# The task:
Among the entries below, find every line that contains the string "body", then copy it.

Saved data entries

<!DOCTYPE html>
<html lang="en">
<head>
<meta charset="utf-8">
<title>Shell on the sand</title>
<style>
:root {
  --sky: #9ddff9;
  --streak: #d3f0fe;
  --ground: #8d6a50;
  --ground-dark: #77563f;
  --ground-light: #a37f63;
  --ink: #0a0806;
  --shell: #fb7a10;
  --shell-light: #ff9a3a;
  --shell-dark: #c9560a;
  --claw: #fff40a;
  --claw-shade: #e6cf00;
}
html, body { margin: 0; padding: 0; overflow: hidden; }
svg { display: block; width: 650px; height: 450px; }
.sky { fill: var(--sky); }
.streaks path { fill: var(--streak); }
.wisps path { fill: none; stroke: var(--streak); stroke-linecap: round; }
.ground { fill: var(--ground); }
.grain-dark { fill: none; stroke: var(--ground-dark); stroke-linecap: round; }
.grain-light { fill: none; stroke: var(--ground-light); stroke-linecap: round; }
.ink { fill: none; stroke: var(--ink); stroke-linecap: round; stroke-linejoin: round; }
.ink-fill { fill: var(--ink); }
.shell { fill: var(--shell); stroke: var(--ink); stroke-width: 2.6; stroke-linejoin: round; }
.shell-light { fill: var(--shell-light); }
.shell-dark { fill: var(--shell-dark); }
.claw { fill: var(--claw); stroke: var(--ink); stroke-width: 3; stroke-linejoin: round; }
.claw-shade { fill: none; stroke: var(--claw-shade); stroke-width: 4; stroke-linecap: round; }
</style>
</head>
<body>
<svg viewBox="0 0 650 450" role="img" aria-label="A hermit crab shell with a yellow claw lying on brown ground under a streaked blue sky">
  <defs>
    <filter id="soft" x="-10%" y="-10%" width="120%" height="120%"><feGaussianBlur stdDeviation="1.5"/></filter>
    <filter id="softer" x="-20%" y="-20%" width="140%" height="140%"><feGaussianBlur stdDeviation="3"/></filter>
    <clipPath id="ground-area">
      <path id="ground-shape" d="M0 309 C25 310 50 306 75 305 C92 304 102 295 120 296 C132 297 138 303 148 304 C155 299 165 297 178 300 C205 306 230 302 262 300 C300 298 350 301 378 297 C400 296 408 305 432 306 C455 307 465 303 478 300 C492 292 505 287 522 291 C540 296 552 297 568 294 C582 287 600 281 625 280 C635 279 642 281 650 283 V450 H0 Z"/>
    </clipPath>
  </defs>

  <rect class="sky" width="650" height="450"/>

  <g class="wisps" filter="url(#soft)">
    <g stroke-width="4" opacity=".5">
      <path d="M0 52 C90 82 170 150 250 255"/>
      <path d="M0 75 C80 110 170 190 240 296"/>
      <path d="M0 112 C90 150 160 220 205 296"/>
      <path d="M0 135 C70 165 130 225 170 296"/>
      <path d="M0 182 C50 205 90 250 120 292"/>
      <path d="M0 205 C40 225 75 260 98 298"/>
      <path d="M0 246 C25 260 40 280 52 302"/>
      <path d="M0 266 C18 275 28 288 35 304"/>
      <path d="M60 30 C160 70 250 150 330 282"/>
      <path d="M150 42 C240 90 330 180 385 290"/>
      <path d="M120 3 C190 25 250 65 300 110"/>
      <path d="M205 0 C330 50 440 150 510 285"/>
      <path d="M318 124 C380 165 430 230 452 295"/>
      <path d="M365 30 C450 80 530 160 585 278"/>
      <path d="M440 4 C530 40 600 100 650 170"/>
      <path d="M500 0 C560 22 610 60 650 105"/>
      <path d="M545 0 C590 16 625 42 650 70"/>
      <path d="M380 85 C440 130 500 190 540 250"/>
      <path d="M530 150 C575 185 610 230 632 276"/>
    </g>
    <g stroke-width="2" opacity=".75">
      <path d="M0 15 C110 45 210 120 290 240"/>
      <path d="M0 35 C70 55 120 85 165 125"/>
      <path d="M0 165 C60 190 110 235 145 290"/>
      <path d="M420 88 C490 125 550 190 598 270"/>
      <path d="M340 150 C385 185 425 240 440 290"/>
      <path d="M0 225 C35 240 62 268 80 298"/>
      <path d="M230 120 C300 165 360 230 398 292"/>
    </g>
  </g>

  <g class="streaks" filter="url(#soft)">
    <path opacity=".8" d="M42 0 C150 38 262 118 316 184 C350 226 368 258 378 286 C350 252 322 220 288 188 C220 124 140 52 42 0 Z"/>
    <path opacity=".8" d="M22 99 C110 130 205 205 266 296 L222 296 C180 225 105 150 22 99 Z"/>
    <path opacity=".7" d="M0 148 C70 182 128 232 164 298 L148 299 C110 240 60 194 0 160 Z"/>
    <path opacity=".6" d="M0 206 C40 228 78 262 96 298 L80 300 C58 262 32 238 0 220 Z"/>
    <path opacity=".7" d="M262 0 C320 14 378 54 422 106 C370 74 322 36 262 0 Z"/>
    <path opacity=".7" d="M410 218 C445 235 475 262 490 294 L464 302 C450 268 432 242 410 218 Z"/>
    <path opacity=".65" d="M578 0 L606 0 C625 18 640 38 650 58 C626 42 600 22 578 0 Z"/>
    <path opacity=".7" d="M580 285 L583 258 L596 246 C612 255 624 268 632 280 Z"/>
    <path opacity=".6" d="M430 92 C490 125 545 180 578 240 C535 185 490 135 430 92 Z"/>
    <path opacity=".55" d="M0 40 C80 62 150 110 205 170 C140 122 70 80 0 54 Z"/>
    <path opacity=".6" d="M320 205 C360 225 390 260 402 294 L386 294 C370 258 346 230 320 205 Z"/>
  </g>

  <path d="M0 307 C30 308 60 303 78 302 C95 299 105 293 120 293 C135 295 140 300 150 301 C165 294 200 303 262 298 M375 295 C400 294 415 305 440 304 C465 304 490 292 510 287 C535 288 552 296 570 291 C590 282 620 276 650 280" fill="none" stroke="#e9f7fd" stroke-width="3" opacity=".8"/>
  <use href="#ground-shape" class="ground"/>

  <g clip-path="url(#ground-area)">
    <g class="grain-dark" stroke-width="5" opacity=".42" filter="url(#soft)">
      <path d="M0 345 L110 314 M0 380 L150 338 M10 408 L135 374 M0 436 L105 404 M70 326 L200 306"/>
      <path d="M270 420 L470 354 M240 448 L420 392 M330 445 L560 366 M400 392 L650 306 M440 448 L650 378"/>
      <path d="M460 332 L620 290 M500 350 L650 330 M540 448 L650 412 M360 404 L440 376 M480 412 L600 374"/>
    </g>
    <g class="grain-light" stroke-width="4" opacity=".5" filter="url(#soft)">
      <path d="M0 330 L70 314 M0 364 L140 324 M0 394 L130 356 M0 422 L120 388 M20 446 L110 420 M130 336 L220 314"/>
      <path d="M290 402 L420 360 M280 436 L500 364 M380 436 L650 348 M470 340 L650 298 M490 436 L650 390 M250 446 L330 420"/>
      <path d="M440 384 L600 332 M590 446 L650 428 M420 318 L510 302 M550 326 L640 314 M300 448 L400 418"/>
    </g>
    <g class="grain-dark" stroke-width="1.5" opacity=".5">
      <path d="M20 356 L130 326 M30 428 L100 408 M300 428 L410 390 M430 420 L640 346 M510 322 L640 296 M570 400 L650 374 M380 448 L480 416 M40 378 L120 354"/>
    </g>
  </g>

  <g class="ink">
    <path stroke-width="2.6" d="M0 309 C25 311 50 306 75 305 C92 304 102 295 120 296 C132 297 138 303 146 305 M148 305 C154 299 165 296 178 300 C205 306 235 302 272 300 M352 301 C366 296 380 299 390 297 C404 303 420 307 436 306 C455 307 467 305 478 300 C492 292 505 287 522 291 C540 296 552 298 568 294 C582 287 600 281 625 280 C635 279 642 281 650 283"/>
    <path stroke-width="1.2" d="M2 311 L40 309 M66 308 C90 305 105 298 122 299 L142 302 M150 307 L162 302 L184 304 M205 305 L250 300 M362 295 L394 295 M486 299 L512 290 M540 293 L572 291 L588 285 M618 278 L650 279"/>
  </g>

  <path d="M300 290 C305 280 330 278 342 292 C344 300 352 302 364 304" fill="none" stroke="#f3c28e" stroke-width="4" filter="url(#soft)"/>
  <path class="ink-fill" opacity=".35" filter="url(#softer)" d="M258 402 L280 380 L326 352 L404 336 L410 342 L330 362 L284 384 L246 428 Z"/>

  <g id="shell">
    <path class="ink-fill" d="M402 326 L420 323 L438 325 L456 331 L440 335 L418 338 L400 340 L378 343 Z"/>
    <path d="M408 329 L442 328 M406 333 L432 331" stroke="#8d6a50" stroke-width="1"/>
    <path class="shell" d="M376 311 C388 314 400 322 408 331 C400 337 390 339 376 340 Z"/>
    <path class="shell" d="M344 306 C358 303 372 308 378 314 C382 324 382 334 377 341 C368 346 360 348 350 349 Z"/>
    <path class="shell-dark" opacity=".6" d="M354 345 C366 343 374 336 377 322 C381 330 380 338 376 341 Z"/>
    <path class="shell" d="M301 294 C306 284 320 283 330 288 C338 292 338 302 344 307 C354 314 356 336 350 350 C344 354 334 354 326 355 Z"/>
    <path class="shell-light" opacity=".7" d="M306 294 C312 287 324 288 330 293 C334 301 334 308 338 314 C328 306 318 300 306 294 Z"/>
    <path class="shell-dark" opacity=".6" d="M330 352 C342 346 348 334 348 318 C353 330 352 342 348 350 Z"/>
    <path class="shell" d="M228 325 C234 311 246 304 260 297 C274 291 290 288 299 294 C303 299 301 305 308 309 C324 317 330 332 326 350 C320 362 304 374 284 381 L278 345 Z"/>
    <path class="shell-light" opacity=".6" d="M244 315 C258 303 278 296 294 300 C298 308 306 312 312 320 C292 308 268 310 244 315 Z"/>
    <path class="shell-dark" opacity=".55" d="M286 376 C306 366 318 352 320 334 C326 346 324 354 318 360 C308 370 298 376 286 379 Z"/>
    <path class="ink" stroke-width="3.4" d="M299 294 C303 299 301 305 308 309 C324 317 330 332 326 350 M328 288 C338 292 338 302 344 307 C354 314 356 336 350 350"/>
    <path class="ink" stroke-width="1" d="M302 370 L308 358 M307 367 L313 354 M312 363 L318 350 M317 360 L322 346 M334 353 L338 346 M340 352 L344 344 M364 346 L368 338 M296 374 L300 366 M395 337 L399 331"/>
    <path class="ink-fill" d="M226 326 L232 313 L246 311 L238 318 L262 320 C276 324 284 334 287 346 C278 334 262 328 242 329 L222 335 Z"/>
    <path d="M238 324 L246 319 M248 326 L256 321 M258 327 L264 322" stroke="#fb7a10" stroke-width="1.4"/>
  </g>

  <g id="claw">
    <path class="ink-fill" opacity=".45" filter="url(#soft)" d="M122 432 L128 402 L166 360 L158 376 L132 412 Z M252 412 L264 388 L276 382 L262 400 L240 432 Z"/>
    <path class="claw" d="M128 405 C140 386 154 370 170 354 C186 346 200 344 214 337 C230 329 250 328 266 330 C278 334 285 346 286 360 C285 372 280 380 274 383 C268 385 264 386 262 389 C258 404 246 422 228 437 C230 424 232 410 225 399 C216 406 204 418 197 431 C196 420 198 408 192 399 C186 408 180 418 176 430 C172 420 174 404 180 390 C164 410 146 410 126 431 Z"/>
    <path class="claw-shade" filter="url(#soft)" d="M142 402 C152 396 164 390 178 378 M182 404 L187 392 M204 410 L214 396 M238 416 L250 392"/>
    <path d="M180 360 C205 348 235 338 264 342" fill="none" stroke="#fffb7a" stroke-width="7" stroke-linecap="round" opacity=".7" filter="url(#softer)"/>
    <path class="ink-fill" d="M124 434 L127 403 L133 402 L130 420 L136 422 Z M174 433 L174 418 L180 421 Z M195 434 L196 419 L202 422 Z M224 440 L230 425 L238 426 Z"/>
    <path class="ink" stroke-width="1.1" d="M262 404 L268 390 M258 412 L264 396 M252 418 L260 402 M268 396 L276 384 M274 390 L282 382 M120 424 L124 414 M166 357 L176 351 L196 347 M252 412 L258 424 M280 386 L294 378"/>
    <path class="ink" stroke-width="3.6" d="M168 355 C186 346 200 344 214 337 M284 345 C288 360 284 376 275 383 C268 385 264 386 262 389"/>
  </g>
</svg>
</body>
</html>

# Task output:
html, body { margin: 0; padding: 0; overflow: hidden; }
<body>
</body>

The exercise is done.